The answer will vary considerably in price range and areas of the community you live in. Starting last fall the decline leveled off and today we are pretty stable. For the last few months the number of sales increased and definitely above last year at the same time. Prices continue to slip a little but not at the rate we have seen in the last couple years. But then again we have seen a month or two where the average price has gone up.
In a recent article, “Clear Capital sees signs of market stability as we move into the coming months.
Further they said, “the median price paid for distressed properties has started to rise, indicating the REO market is seeing increased activity toward the upper end of the price range and helping to rein in the depreciating trend of the past several months.”
In Nevada the number of REO homes coming on the market has dried up based on a recent NV Supreme Court decision regarding how the big banks handled foreclosures. When this is resolved, we could see a flood on the market or based on some new proposed government programs, the banks might have to step back and provide better financing programs to the distressed home owners to prevent foreclosure. Only time will sort this mess out.

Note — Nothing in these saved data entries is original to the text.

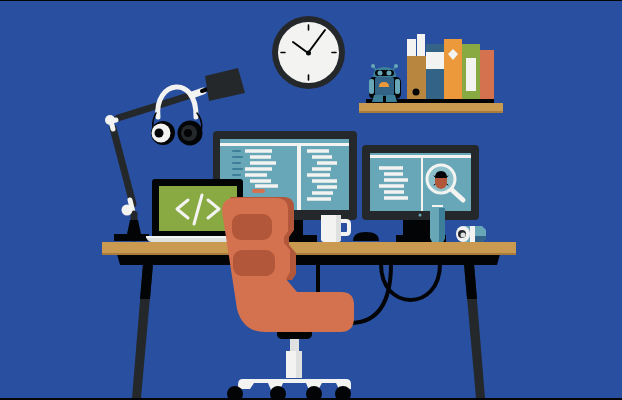
<!DOCTYPE html>
<html lang="en">
<head>
<meta charset="utf-8">
<title>Developer workspace</title>
<style>
:root{--wall:#2950a0;--ink:#030406;--dark:#25282b;--wood:#c99a50;--wood-shade:#a97b3c;--white:#f3f3f1;--grey:#dfe0e0;--teal:#68a7b8;--teal-deep:#3d7f98;--steel:#336488;--green:#89a942;--coral:#d4724f;--rust:#b2573a;--orange:#ec993c}
html,body{margin:0;height:100%;overflow:hidden;background:var(--wall)}
svg{display:block;width:622px;height:400px}
.wall{fill:var(--wall)}.ink{fill:var(--ink)}.dark{fill:var(--dark)}.wood{fill:var(--wood)}.wood-shade{fill:var(--wood-shade)}
.white{fill:var(--white)}.grey{fill:var(--grey)}.teal{fill:var(--teal)}.teal-deep{fill:var(--teal-deep)}.steel{fill:var(--steel)}
.green{fill:var(--green)}.coral{fill:var(--coral)}.rust{fill:var(--rust)}.orange{fill:var(--orange)}
.line{fill:none;stroke-linecap:round;stroke-linejoin:round}
.s-ink{stroke:var(--ink)}.s-dark{stroke:var(--dark)}.s-white{stroke:var(--white)}.s-teal{stroke:var(--teal-deep)}.s-coral{stroke:var(--coral)}
.code{fill:none;stroke:var(--white);stroke-width:3.6}
</style>
</head>
<body>
<svg viewBox="0 0 622 400" role="img" aria-label="A developer's desk with a laptop, two monitors, a lamp and an office chair">
<defs>
<g id="caster"><circle class="ink" r="8"/></g>
</defs>
<rect class="wall" width="622" height="400"/>

<g id="clock">
<circle class="dark" cx="308.500" cy="52.500" r="36.500"/>
<circle class="white" cx="308.500" cy="52.500" r="30.500"/>
<path class="line s-ink" stroke-width="1.6" d="M308.500 25v5M308.500 75v5M281 52.500h4M332 52.500h4"/>
<path class="line s-ink" stroke-width="2" d="M308 53L325 30M308 53L293 42"/>
<circle class="ink" cx="308.500" cy="53" r="2.500"/>
</g>

<g id="shelf">
<rect class="ink" x="366" y="99" width="128" height="5"/>
<rect class="wood" x="359" y="103" width="144" height="10"/>
<rect class="wood-shade" x="359" y="111" width="144" height="2"/>
<g id="books">
<rect class="white" x="407" y="39" width="9" height="18"/>
<rect class="white" x="417" y="34" width="8" height="25"/>
<rect x="407" y="56" width="19" height="43" fill="#b8863f"/>
<circle class="ink" cx="416" cy="92" r="3.500"/>
<rect class="steel" x="426" y="44" width="18" height="55"/>
<rect class="white" x="426" y="52" width="18" height="17"/>
<rect class="orange" x="444" y="39" width="18" height="60"/>
<path class="white" d="M453 49l5 5-5 6-5-6z"/>
<rect class="green" x="462" y="44" width="18" height="55"/>
<rect class="white" x="466" y="58" width="10" height="33"/>
<rect class="coral" x="480" y="50" width="14" height="49"/>
</g>
<g id="toy-robot">
<path class="line s-teal" stroke-width="2" d="M373 66l3 4M396 66l-3 4"/>
<circle class="teal" cx="373" cy="66" r="2"/><circle class="teal" cx="396" cy="66" r="2"/>
<rect class="ink" x="369" y="77" width="32" height="22" rx="5"/>
<path class="teal-deep" d="M373 77q0-10 11.500-10t11.500 10z"/>
<rect class="ink" x="375" y="70" width="19" height="6" rx="3"/>
<circle class="teal" cx="380" cy="73" r="2.500"/><circle class="teal" cx="389" cy="73" r="2.500"/>
<rect class="steel" x="375" y="77" width="19" height="19" rx="2"/>
<path class="orange" d="M379 87q0-5 5-5t5 5z"/>
<rect class="teal" x="369" y="79" width="5" height="15" rx="2"/>
<rect class="teal" x="395" y="79" width="5" height="15" rx="2"/>
<path class="teal-deep" d="M374 95h9v7h-11zM386 95h9l2 7h-11z"/>
</g>
</g>

<g id="lamp">
<path class="line s-dark" stroke-width="7" d="M113 128L133 204M118 118L188 96"/>
<path class="line s-white" stroke-width="5" d="M111 121l5-1M111 121l2 8M130 200l4 16"/>
<path class="line s-dark" stroke-width="7" d="M134 214v24"/>
<path class="ink" d="M130 220h8l3 14h8v7h-35v-7h13z"/>
<circle class="white" cx="110" cy="120" r="5"/>
<circle class="white" cx="127" cy="210" r="5.500"/>
<path class="line s-white" stroke-width="7" d="M192 95l11-4"/>
<path class="line s-ink" stroke-width="4" d="M202 91l6-2"/>
<path class="dark" d="M205 76l33-8 7 25-36 8z"/>
</g>

<g id="headphones">
<path class="line s-white" stroke-width="5" d="M158 117C154 80 197 74 196 117"/>
<path class="line s-ink" stroke-width="1.500" d="M156 113q-7 13 1 25M197 113q9 12 1 25"/>
<circle class="ink" cx="163" cy="133" r="12"/>
<circle class="white" cx="161" cy="133" r="9.500"/>
<circle class="ink" cx="159" cy="133" r="4.500"/>
<circle class="ink" cx="190" cy="133" r="12.500"/>
<circle class="dark" cx="189" cy="133" r="8"/>
<circle class="ink" cx="188" cy="133" r="4"/>
</g>

<g id="main-monitor">
<path class="ink" d="M268 218h35v17h14v7h-60v-7h11z"/>
<rect class="dark" x="213" y="131" width="144" height="89" rx="4"/>
<rect class="white" x="220" y="139" width="129" height="71"/>
<rect class="teal" x="220" y="146" width="77" height="64"/>
<rect class="teal" x="301" y="146" width="48" height="64"/>
<path class="teal" d="M220 139h129v4H220z"/>
<path class="code" d="M245 151h27M250 157h21M250 163h26M245 169h27M245 175h22M250 181h21M255 186h23M307 151h22M312 157h20M317 163h20M312 169h19M307 175h23M312 181h25M317 187h20M312 193h21M307 199h24"/>
<path class="line s-teal" stroke-width="2" stroke-linecap="butt" d="M233 151h7M233 157h9M233 163h7M233 169h9M233 175h7"/>
<path class="line s-coral" stroke-width="4" d="M254 191h9"/>
</g>

<g id="side-monitor">
<path class="ink" d="M403 218h35v17h8v7h-50v-7h7z"/>
<rect class="dark" x="362" y="145" width="117" height="75" rx="4"/>
<rect class="white" x="370" y="153" width="101" height="58"/>
<rect class="teal" x="370" y="158" width="51" height="53"/>
<rect class="teal" x="423" y="158" width="48" height="53"/>
<path class="teal" d="M370 153h101v2H370z"/>
<path class="code" d="M379 168h24M384 174h19M384 180h24M379 186h25M384 192h20M384 198h24"/>
<circle class="teal" cx="420" cy="215" r="1.500"/>
<g id="bug-search">
<circle cx="441" cy="179" r="14" fill="#8bc0cb" stroke="#f3f3f1" stroke-width="3"/>
<path class="line s-white" stroke-width="5" d="M452 190l11 10"/>
<path class="line s-ink" stroke-width="1" d="M434 176l14 9M434 185l14-9"/>
<path class="rust" d="M435 178h12q1 11-6 11t-6-11z"/>
<path class="ink" d="M435 178q0-7 6-7t6 7z"/>
</g>
</g>

<g id="laptop">
<path class="ink" d="M152 182q0-3 3-3h85q3 0 3 3v55h-91z"/>
<rect class="green" x="159" y="186" width="78" height="45"/>
<path class="line s-white" stroke-width="3" d="M188 200l-11 9 11 9M208 200l11 9-11 9M202 195l-8 29"/>
<path class="grey" d="M146 237h97v5h-92q-4-1-5-5z"/>
<path class="white" d="M146 236h97v2h-97z"/>
</g>

<g id="cables">
<path class="line s-ink" stroke-width="4" d="M318 264v28M391 264C391 300 380 322 352 323M381 264C381 312 440 312 440 264"/>
</g>

<g id="desk">
<path class="dark" d="M143 264h10l-12 134h-9zM464 264h10l11 134h-9z"/>
<path class="ink" d="M143 264h10l-3 35h-10zM464 264h10l3 35h-10z"/>
<path class="ink" d="M117 254h383l-3 11H120z"/>
<rect class="wood" x="102" y="242" width="414" height="13"/>
<rect class="wood-shade" x="102" y="253" width="414" height="2"/>
</g>

<g id="desk-items">
<path class="line s-white" stroke-width="4" d="M340 221h6q3 0 3 3v7q0 3-3 3h-6"/>
<path class="white" d="M321 215h20v24q0 3-3 3h-14q-3 0-3-3z"/>
<path class="grey" d="M336 215h5v24q0 3-3 3h-2z"/>
<path class="ink" d="M353 241q0-9 13-9t13 9z"/>
<path class="teal" d="M432 205h11l2 4v29l-2 4h-11l-2-4v-29z"/>
<path class="teal-deep" d="M439 208h6v30l-2 4h-4z"/>
<rect class="white" x="432" y="205" width="11" height="2"/>
<path class="teal" d="M464 226h18l4 4v8l-4 4h-18z"/>
<path class="steel" d="M470 236h16v2l-4 4h-12z"/>
<path class="white" d="M470 226h5v16h-5z"/>
<ellipse class="white" cx="463" cy="234" rx="7" ry="8"/>
<circle class="dark" cx="462" cy="234" r="4"/>
<circle class="grey" cx="463" cy="235" r="2.500"/>
</g>

<g id="chair">
<path class="ink" d="M277 330h35v5q-1 4-5 4h-25q-4 0-5-4z"/>
<rect class="grey" x="290" y="339" width="9" height="15"/>
<rect class="white" x="286" y="351" width="16" height="27"/>
<rect class="grey" x="296" y="351" width="6" height="27"/>
<path class="white" d="M242 379h104q5 0 5 5v5h-12l-3-6h-14l-4 7h-9l-3-7h-23l-3 7h-9l-3-7h-14l-4 6h-12v-4q0-6 4-6z"/>
<use href="#caster" x="235" y="394"/><use href="#caster" x="278" y="394"/><use href="#caster" x="314" y="394"/><use href="#caster" x="343" y="394"/>
<path class="rust" d="M230 197h54q10 0 10 10v23l-5 7v8l7 8v21l-4 6h-12z"/>
<path class="coral" d="M222 211q0-13 13-13h41q12 0 12 12v21l-4 6v6l6 7v22l-4 7 11 13h44q13 0 13 13v13q0 14-14 14h-75q-22 0-28-23z"/>
<rect class="rust" x="232" y="214" width="40" height="26" rx="9"/>
<rect class="rust" x="233" y="250" width="42" height="26" rx="9"/>
</g>

<g id="frame-edges">
<rect class="ink" width="622" height="1"/>
<rect class="ink" y="398" width="622" height="2"/>
</g>
</svg>
</body>
</html>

At the moment, I feel we are wallowing at or near the bottom, so I hope you do not see it in the rear view mirror. Call us and let’s review your specific needs and objective to see if the time is right for you.
How does your property management company show your property???
Don’t assume! Most property management companies will give anyone with a drivers license and a $20.00 deposit the keys to your home. They simply ask to see the house, and off they go alone…..to do whatever!
We ALWAYS show your home personally. We ALWAYS watch out for you!
Is it Reputation or simply Relationship that counts most when you choose a Realtor?
Very seldom does someone call me and say, “I’ve checked many realtors’ reputations and their accomplishments and have decided to give you my business.” No, more likely it is, “You worked with my friend Mario and he said I should give you a call.”
What is happening here is, I have a good relationship with Mario, you have a good relationship with Mario, we will have a good relationship with each other based on that. OK.
Why do I have a good relationship with Mario? It isn’t because we both like rock climbing! I seriously doubt it. I’m pretty sure it is because I marketed and sold his house and helped him find a house that thrilled his growing family. I did all this “with” Mario. He was part of it all.
So the question still remains: Reputation or Relationship? Feels like both to me.